PROBLEM TO SOLVE —
In the data below, find every line with the word "color" and copy it out.

DATASET ENTRIES —
+ + +

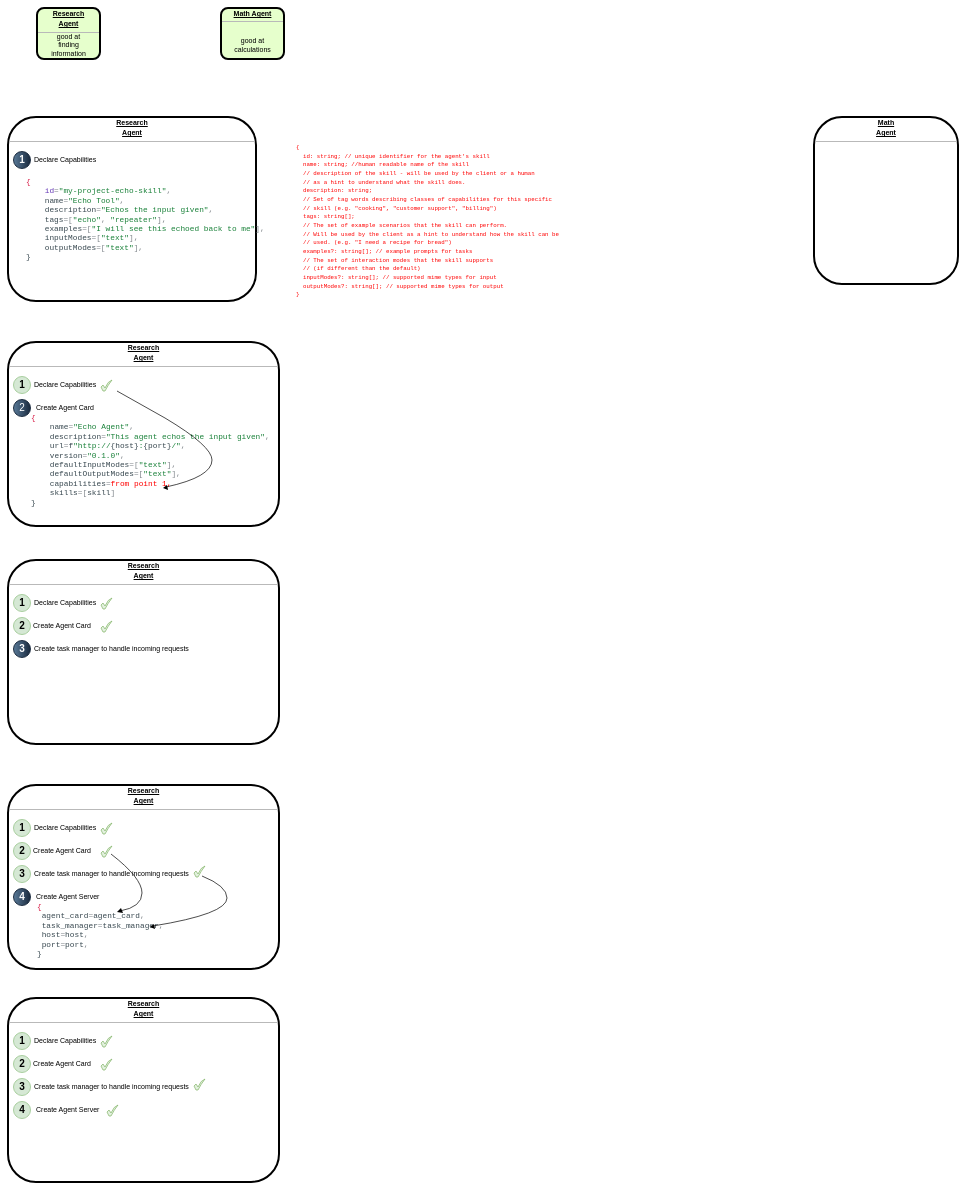
<!DOCTYPE html>
<html lang="en">
<head>
<meta charset="utf-8">
<title>Agent setup steps</title>
<style>
:root {
  --ink: #000; --rule: #b9b9b9; --card: #e6ffcc;
  --done: #d5e8d4; --done-edge: #a9cf9f; --check: #82b366;
  --night: #1b2b3f; --steel: #587896;
  --code: #37474f; --punct: #80868b; --string: #188038; --brace: #d81b45; --key: #673ab7; --note: #f00;
}
* { box-sizing: border-box; margin: 0; padding: 0; }
html, body { width: 966px; height: 1190px; overflow: hidden; background: #fff; }
body { position: relative; font: 7px/8.4px "Liberation Sans", Arial, sans-serif; color: var(--ink); }
h2 { font-size: 7px; line-height: 10.4px; text-align: center; text-decoration: underline; border-bottom: 1px solid var(--rule); }

.agents { position: absolute; left: 36px; top: 7px; display: flex; gap: 119px; }
.agent { width: 65px; height: 53px; display: flex; flex-direction: column; border: 2px solid var(--ink); border-radius: 8px; background: var(--card); text-align: center; }
.agent h2 { height: 24px; }
.agent.short h2 { height: 13px; }
.agent p { flex: 1; display: flex; flex-direction: column; justify-content: center; }
.agent.short p { padding-top: 11px; }

.flow { position: absolute; left: 7px; top: 116px; display: flex; flex-direction: column; }
.panel { width: 273px; height: 186px; border: 2px solid var(--ink); border-radius: 29px; }
.panel h2 { height: 24px; }
.panel.declare { width: 250px; }
.panel.card { margin-top: 39px; }
.panel.tasks { margin-top: 32px; }
.panel.server { margin-top: 39px; }
.panel.ready { margin-top: 27px; }
.panel.math { position: absolute; left: 813px; top: 116px; width: 146px; height: 169px; }

.steps { list-style: none; padding: 9px 0 0 4px; display: flex; flex-direction: column; gap: 5px; }
.steps li { display: flex; align-items: center; height: 18px; white-space: nowrap; }
.steps b { width: 18px; height: 18px; flex: none; border-radius: 50%; border: 1px solid var(--done-edge); background: var(--done); font-size: 10px; line-height: 16px; text-align: center; margin-right: 3px; }
.steps .now b { border-color: var(--night); background: linear-gradient(90deg, var(--steel), var(--night)); color: #fff; }
.steps .light b { font-weight: 400; }
.steps .near b { margin-right: 2px; }
.steps .far b { margin-right: 5px; }
.steps svg { width: 13px; height: 13px; flex: none; margin-left: 4px; }
.steps .near svg { margin-left: 9px; }
.steps .far svg { margin-left: 7px; }
.steps .raised svg { margin-bottom: 5px; }

pre { font: 7.8px/9.4px "Liberation Mono", monospace; color: var(--code); }
.declare pre { margin: 9px 0 0 17px; }
.card pre { margin: -3px 0 0 22px; }
.server pre { margin: -3px 0 0 28px; }
pre i { font-style: normal; color: var(--punct); }
pre q { quotes: none; color: var(--string); }
pre .brace { color: var(--brace); }
pre .key { color: var(--key); }
pre .ref { color: var(--note); }
.schema { position: absolute; left: 296px; top: 144px; font-size: 5.78px; line-height: 8.65px; color: var(--note); }

.links { position: absolute; left: 0; top: 0; pointer-events: none; }
</style>
</head>
<body>
<svg width="0" height="0" style="position:absolute" aria-hidden="true">
  <defs>
    <symbol id="check" viewBox="0 0 13 13">
      <path d="M1 8 L3 6 L5 9 Q8 2 12 1 Q8 6 5 12 L3 12 Z" fill="#e3f1df" stroke="#82b366" stroke-width=".7" stroke-linejoin="round"/>
    </symbol>
  </defs>
</svg>

<header class="agents">
  <section class="agent"><h2>Research<br>Agent</h2><p><span>good at</span><span>finding</span><span>information</span></p></section>
  <section class="agent short"><h2>Math Agent</h2><p><span>good at</span><span>calculations</span></p></section>
</header>

<main class="flow">
  <section class="panel declare">
    <h2>Research<br>Agent</h2>
    <ol class="steps">
      <li class="now"><b>1</b>Declare Capabilities</li>
    </ol>
<pre>
<span class="brace">{</span>
    <span class="key">id</span><i>=</i><q>"my-project-echo-skill"</q><i>,</i>
    name<i>=</i><q>"Echo Tool"</q><i>,</i>
    description<i>=</i><q>"Echos the input given"</q><i>,</i>
    tags<i>=[</i><q>"echo"</q><i>,</i> <q>"repeater"</q><i>],</i>
    examples<i>=[</i><q>"I will see this echoed back to me"</q><i>],</i>
    inputModes<i>=[</i><q>"text"</q><i>],</i>
    outputModes<i>=[</i><q>"text"</q><i>],</i>
}</pre>
  </section>

  <section class="panel card">
    <h2>Research<br>Agent</h2>
    <ol class="steps">
      <li><b>1</b>Declare Capabilities<svg><use href="#check"/></svg></li>
      <li class="now light far"><b>2</b>Create Agent Card</li>
    </ol>
<pre>
<span class="brace">{</span>
    name<i>=</i><q>"Echo Agent"</q><i>,</i>
    description<i>=</i><q>"This agent echos the input given"</q><i>,</i>
    url<i>=</i>f<q>"http://</q>{host}<q>:</q>{port}<q>/"</q><i>,</i>
    version<i>=</i><q>"0.1.0"</q><i>,</i>
    defaultInputModes<i>=[</i><q>"text"</q><i>],</i>
    defaultOutputModes<i>=[</i><q>"text"</q><i>],</i>
    capabilities<i>=</i><span class="ref">from point 1,</span>
    skills<i>=[</i>skill<i>]</i>
}</pre>
  </section>

  <section class="panel tasks">
    <h2>Research<br>Agent</h2>
    <ol class="steps">
      <li><b>1</b>Declare Capabilities<svg><use href="#check"/></svg></li>
      <li class="near"><b>2</b>Create Agent Card<svg><use href="#check"/></svg></li>
      <li class="now"><b>3</b>Create task manager to handle incoming requests</li>
    </ol>
  </section>

  <section class="panel server">
    <h2>Research<br>Agent</h2>
    <ol class="steps">
      <li><b>1</b>Declare Capabilities<svg><use href="#check"/></svg></li>
      <li class="near"><b>2</b>Create Agent Card<svg><use href="#check"/></svg></li>
      <li class="raised"><b>3</b>Create task manager to handle incoming requests<svg><use href="#check"/></svg></li>
      <li class="now far"><b>4</b>Create Agent Server</li>
    </ol>
<pre>
<span class="brace">{</span>
 agent_card<i>=</i>agent_card<i>,</i>
 task_manager<i>=</i>task_manager<i>,</i>
 host<i>=</i>host<i>,</i>
 port<i>=</i>port<i>,</i>
}</pre>
  </section>

  <section class="panel ready">
    <h2>Research<br>Agent</h2>
    <ol class="steps">
      <li><b>1</b>Declare Capabilities<svg><use href="#check"/></svg></li>
      <li class="near"><b>2</b>Create Agent Card<svg><use href="#check"/></svg></li>
      <li class="raised"><b>3</b>Create task manager to handle incoming requests<svg><use href="#check"/></svg></li>
      <li class="far"><b>4</b>Create Agent Server<svg><use href="#check"/></svg></li>
    </ol>
  </section>
</main>

<pre class="schema">
{
  id: string; // unique identifier for the agent's skill
  name: string; //human readable name of the skill
  // description of the skill - will be used by the client or a human
  // as a hint to understand what the skill does.
  description: string;
  // Set of tag words describing classes of capabilities for this specific
  // skill (e.g. "cooking", "customer support", "billing")
  tags: string[];
  // The set of example scenarios that the skill can perform.
  // Will be used by the client as a hint to understand how the skill can be
  // used. (e.g. "I need a recipe for bread")
  examples?: string[]; // example prompts for tasks
  // The set of interaction modes that the skill supports
  // (if different than the default)
  inputModes?: string[]; // supported mime types for input
  outputModes?: string[]; // supported mime types for output
}</pre>

<section class="panel math"><h2>Math<br>Agent</h2></section>

<svg class="links" width="966" height="1190" viewBox="0 0 966 1190" aria-hidden="true">
  <g fill="none" stroke="#000" stroke-width=".7">
    <path d="M117 391 L165 418 Q212 446 212 460 Q212 477 166 487"/>
    <path d="M111 854 Q142 878 142 893 Q142 907 120 911"/>
    <path d="M202 876 Q227 886 227 898 Q227 914 153 926"/>
  </g>
  <polygon points="163,488 167,485 168,490"/>
  <polygon points="117,912 121,908 123,913"/>
  <polygon points="150,927 154,924 155,929"/>
</svg>
</body>
</html>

+ + +

REPLY TO THE TASK —
body { position: relative; font: 7px/8.4px "Liberation Sans", Arial, sans-serif; color: var(--ink); }
.steps .now b { border-color: var(--night); background: linear-gradient(90deg, var(--steel), var(--night)); color: #fff; }
pre { font: 7.8px/9.4px "Liberation Mono", monospace; color: var(--code); }
pre i { font-style: normal; color: var(--punct); }
pre q { quotes: none; color: var(--string); }
pre .brace { color: var(--brace); }
pre .key { color: var(--key); }
pre .ref { color: var(--note); }
.schema { position: absolute; left: 296px; top: 144px; font-size: 5.78px; line-height: 8.65px; color: var(--note); }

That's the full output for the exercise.